It’s all well and good to identify problems, but if you don’t know how to tackle them head-on, it’s not at all helpful. One of the best parts of an audit is the recommendations given. Once the audit has been combed through, the problems can be assessed in a triage-like mentality. The highest priority is usually reserved for potential legal problems and must be fixed promptly. The middle priority is usually for introducing policies that are not in place yet, for example, grievance and dispute resolution procedures or leave policy. The lowest priority is for things that don’t require immediate action; however, it would be ideal to sort these out as well.
An audit can be as flexible as you want. Perhaps you want an audit across all HR operations, or perhaps you want to focus on certain aspects of HR. For example, you may want your documents and contracts combed over for the onboarding and off-boarding process and make sure those are compliant. Or you may want your security policies reviewed or even want to set out pets in the office policies that not only protect your company but your employees as well. An HR audit can be as specific-focussed or general-focused as you like.
It can be difficult to assess yourself introspectively, which is where an external audit team thrives. They are assessing through a neutral lens that is not tainted by history, bias, prejudice or preconceived notions. The third party can review processes and standards for what they are. Emotion is removed and it also strengthens your HR team. With an internal audit, sometimes blame can be placed on other members of the team, by having an objective assessment by an outside team, that potential problem is removed.
5. Long-Term Cost Savings
An external audit can be more costly than an internal one. However, the costs you save in the long-run far outweigh the initial price. Maintaining compliance by taking proactive action is essential to keeping your company on track. The financial penalties for not committing to compliance are eye-watering, and the potential employee disputes that can ensue are just as costly. You want the most comprehensive assessment done to highlight all problems, big and small, which an outside audit service will do.
6. Lets Your Internal HR Team Keep Focus
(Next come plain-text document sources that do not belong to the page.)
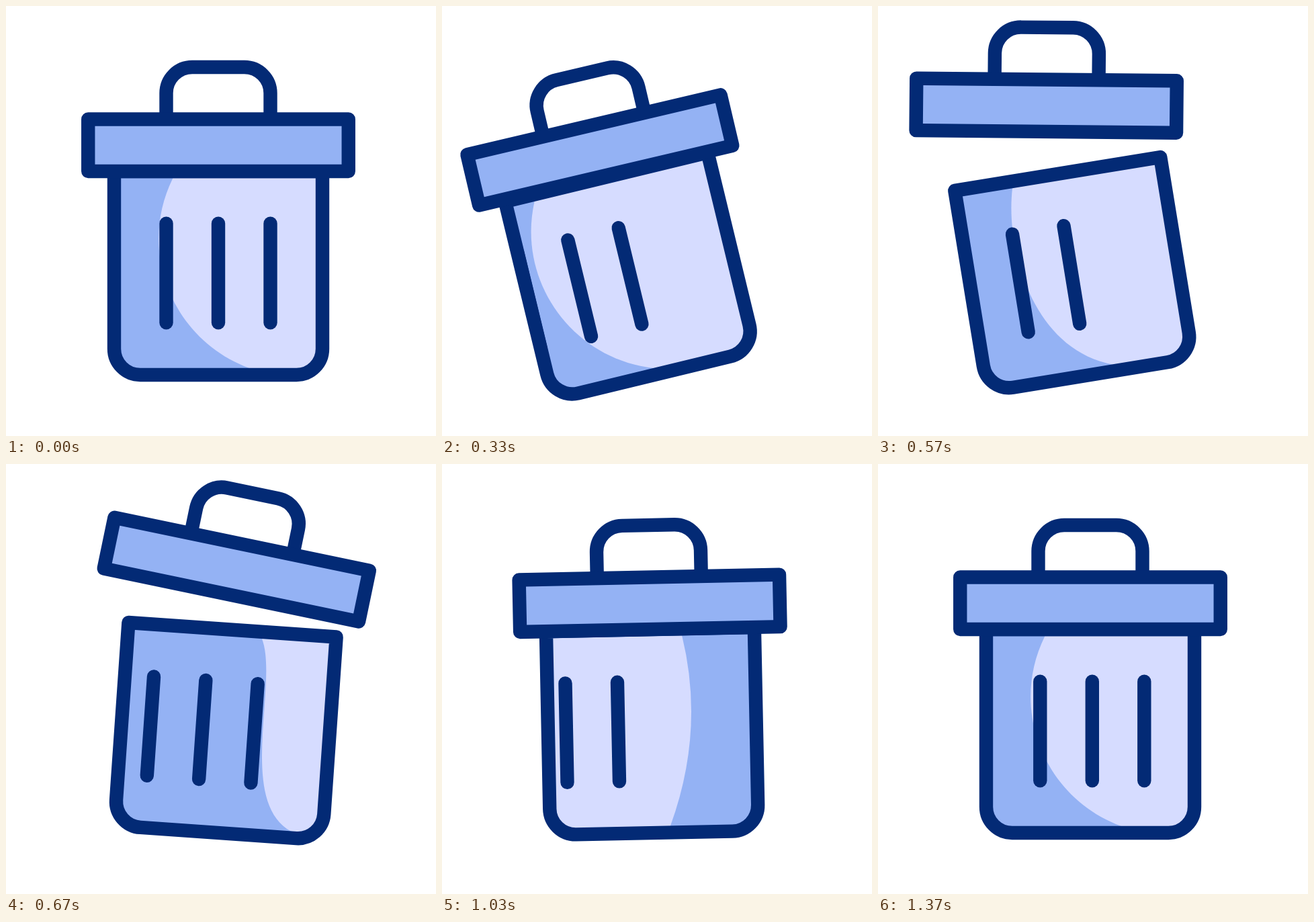
These frames come from a looping animation (640 px wide and 640 px high, 2 s). An HTML page with a canvas:

```html
<!DOCTYPE html>
<html lang="en">
<head>
<meta charset="utf-8">
<title>Trash can</title>
<style>
html, body { margin: 0; width: 100%; height: 100%; overflow: hidden; background: #fff; }
canvas { display: block; width: 640px; height: 640px; }
</style>
</head>
<body>
<canvas id="stage" width="640" height="640"></canvas>
<script>
const ctx = document.getElementById('stage').getContext('2d');
const NAVY = '#032a75', BLUE = '#94b2f4', PALE = '#d6dcff';
const LOOP = 2000, FPS = 30, LAST = 41;
const UNIT = 38.75, STROKE = 20.4;
const CX = 316, BASE = 549, RIM = 246, INNER_TOP = 257, INNER_BOTTOM = 539;
const LID_Y = RIM - UNIT;
const WRAP = UNIT * 10;

const clamp = v => Math.max(0, Math.min(1, v));
const lerp = (a, b, u) => a + (b - a) * u;
const smooth = u => u * u * (3 - 2 * u);
const progress = (n, from, to) => clamp((n - from) / (to - from));
const ease = (n, from, to) => smooth(progress(n, from, to));

// Ease with Bezier handles (x1, 0) and (x2, 1).
function bezierEase(x, x1, x2) {
  let lo = 0, hi = 1;
  for (let i = 0; i < 24; i++) {
    const t = (lo + hi) / 2, r = 1 - t;
    if (3 * r * r * t * x1 + 3 * r * t * t * x2 + t * t * t < x) lo = t; else hi = t;
  }
  return smooth(lo);
}

const SWING = [[0, 0], [14, -17], [22.2, 8.5], [27.7, -3.6], [35, 2.1], [41, 0]];

function swing(n) {
  const i = Math.max(1, SWING.findIndex(k => k[0] >= n));
  const [a, b] = [SWING[i - 1], SWING[i]];
  return lerp(a[1], b[1], ease(n, a[0], b[0])) * Math.PI / 180;
}

const lidOpen = n => ease(n, 9, 17.5) * (1 - ease(n, 18, 24.7));

function ribShift(n) {
  if (n < 14) return -97 * ease(n, 0, 14);
  return lerp(-97, WRAP + 2.8, bezierEase(progress(n, 14, LAST), 0.35, 0.59));
}

// Left edge of the highlight: x of four curve points, then y of the two handles.
const EDGE = [248, 194.6, 248, 362, 366, 497];
const EDGE_LEAVING = [
  [14, [192, 138.6, 192, 306, 366, 497]],
  [17, [246, 221, 238, 351, 346, 498]],
  [20, [361, 390, 340, 423.5, 320, 500]],
  [24, [541, 640, 490, 603, 320, 500]]
];
const moveEdge = d => EDGE.map((v, i) => i < 4 ? v + d : v);

function leavingEdge(n) {
  if (n <= 14) return moveEdge(-56 * ease(n, 0, 14));
  const i = Math.max(1, EDGE_LEAVING.findIndex(k => k[0] >= n));
  const [a, b] = [EDGE_LEAVING[i - 1], EDGE_LEAVING[i]];
  let u = progress(n, a[0], b[0]);
  if (i === 1) u *= u;
  return a[1].map((v, j) => lerp(v, b[1][j], u));
}

function fillHighlight(n) {
  if (n >= 24 && n < 26) return;
  const entering = n >= 26;
  const offset = entering ? -848 * (1 - ease(n, 14, LAST)) : 0;
  const [x0, x1, x2, x3, y1, y2] = entering ? moveEdge(offset) : leavingEdge(n);
  ctx.beginPath();
  ctx.moveTo(x0 + 10, INNER_TOP - 20);
  ctx.lineTo(x0, INNER_TOP);
  ctx.bezierCurveTo(x1, y1, x2, y2, x3, INNER_BOTTOM);
  ctx.lineTo(x3 + 30, INNER_BOTTOM + 10);
  if (entering) {
    const d = offset + 263;
    ctx.lineTo(337 + d, INNER_BOTTOM + 10);
    ctx.lineTo(340 + d, INNER_BOTTOM);
    ctx.quadraticCurveTo(394.5 + d, 398, 363 + d, INNER_TOP);
    ctx.lineTo(358 + d, INNER_TOP - 20);
  } else {
    ctx.lineTo(900, INNER_BOTTOM + 10);
    ctx.lineTo(900, INNER_TOP - 20);
  }
  ctx.fillStyle = PALE;
  ctx.fill();
}

function line(x, top, bottom) {
  ctx.beginPath();
  ctx.moveTo(x, top);
  ctx.lineTo(x, bottom);
  ctx.stroke();
}

function drawBody(n) {
  const body = new Path2D();
  body.roundRect(CX - 4 * UNIT, RIM, 8 * UNIT, BASE - RIM, [0, 0, UNIT, UNIT]);
  ctx.save();
  ctx.clip(body);
  ctx.fillStyle = BLUE;
  ctx.fill(body);
  fillHighlight(n);
  const shift = ribShift(n);
  for (const base of [shift, shift - WRAP])
    for (const slot of [-2, 0, 2]) line(CX + base + slot * UNIT, 323.7, 471.3);
  ctx.restore();
  ctx.stroke(body);
}

function drawLid(n) {
  const open = lidOpen(n);
  ctx.save();
  ctx.translate(CX, LID_Y - 65 * open);
  ctx.rotate(9.9 * open * Math.PI / 180);
  ctx.lineCap = 'butt';
  ctx.beginPath();
  ctx.moveTo(-2 * UNIT, -UNIT);
  ctx.arcTo(-2 * UNIT, -3 * UNIT, 0, -3 * UNIT, UNIT);
  ctx.arcTo(2 * UNIT, -3 * UNIT, 2 * UNIT, -UNIT, UNIT);
  ctx.lineTo(2 * UNIT, -UNIT);
  ctx.stroke();
  ctx.beginPath();
  ctx.rect(-5 * UNIT, -UNIT, 10 * UNIT, 2 * UNIT);
  ctx.fillStyle = BLUE;
  ctx.fill();
  ctx.stroke();
  ctx.restore();
}

function draw(n) {
  ctx.fillStyle = '#fff';
  ctx.fillRect(0, 0, 640, 640);
  ctx.save();
  ctx.strokeStyle = NAVY;
  ctx.lineWidth = STROKE;
  ctx.lineJoin = ctx.lineCap = 'round';
  ctx.translate(CX, BASE);
  ctx.rotate(swing(n));
  ctx.translate(-CX, -BASE);
  drawBody(n);
  drawLid(n);
  ctx.restore();
}

const start = performance.now();
function tick() {
  const t = (performance.now() - start) % LOOP;
  draw(Math.min(LAST, Math.floor((t + 3.4) * FPS / 1000)));
  requestAnimationFrame(tick);
}
tick();
</script>
</body>
</html>
```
An audit takes a lot of time – time that your internal HR team would not have. They have to sort out recruiting, hiring, onboarding, training and many other tasks that cannot be placed on the back burner. Having an external team who does the review instead takes a massive burden off your HR teams’ shoulders and lets them focus on their job. This ensures that they aren’t stretched out doing two things and once and lets them do their job to the best of their ability. It also removes the risk of missing something in the audit because they had to do another task at the same time.
7. Positive Company Reputation
Conducting an audit can also positively affect your reputation. It demonstrates that you are a business that is transparent, compliant and working hard to maintain it. Employees will feel more confident working for an organisation that is audited from time to time and is wanting to be compliant. In addition, the changes made in your HR processes can foster a more positive environment and a speak-up culture. This helps reduce issues from escalating in the workplace and lets employees feel comfortable and confident that their concerns will be heard and dealt with properly. This kind of open culture will increase your brand’s reputation and can make it a desirable workplace for potential candidates.
An HR audit is essential to a thriving business. You want to be compliant at all times or you may face avoidable costly penalties and serious employee disputes. An assessment is a great way to compartmentalise all of your potential problems, and having it segmented by priority with recommendations given on top of that – your company can easily implement what it needs to.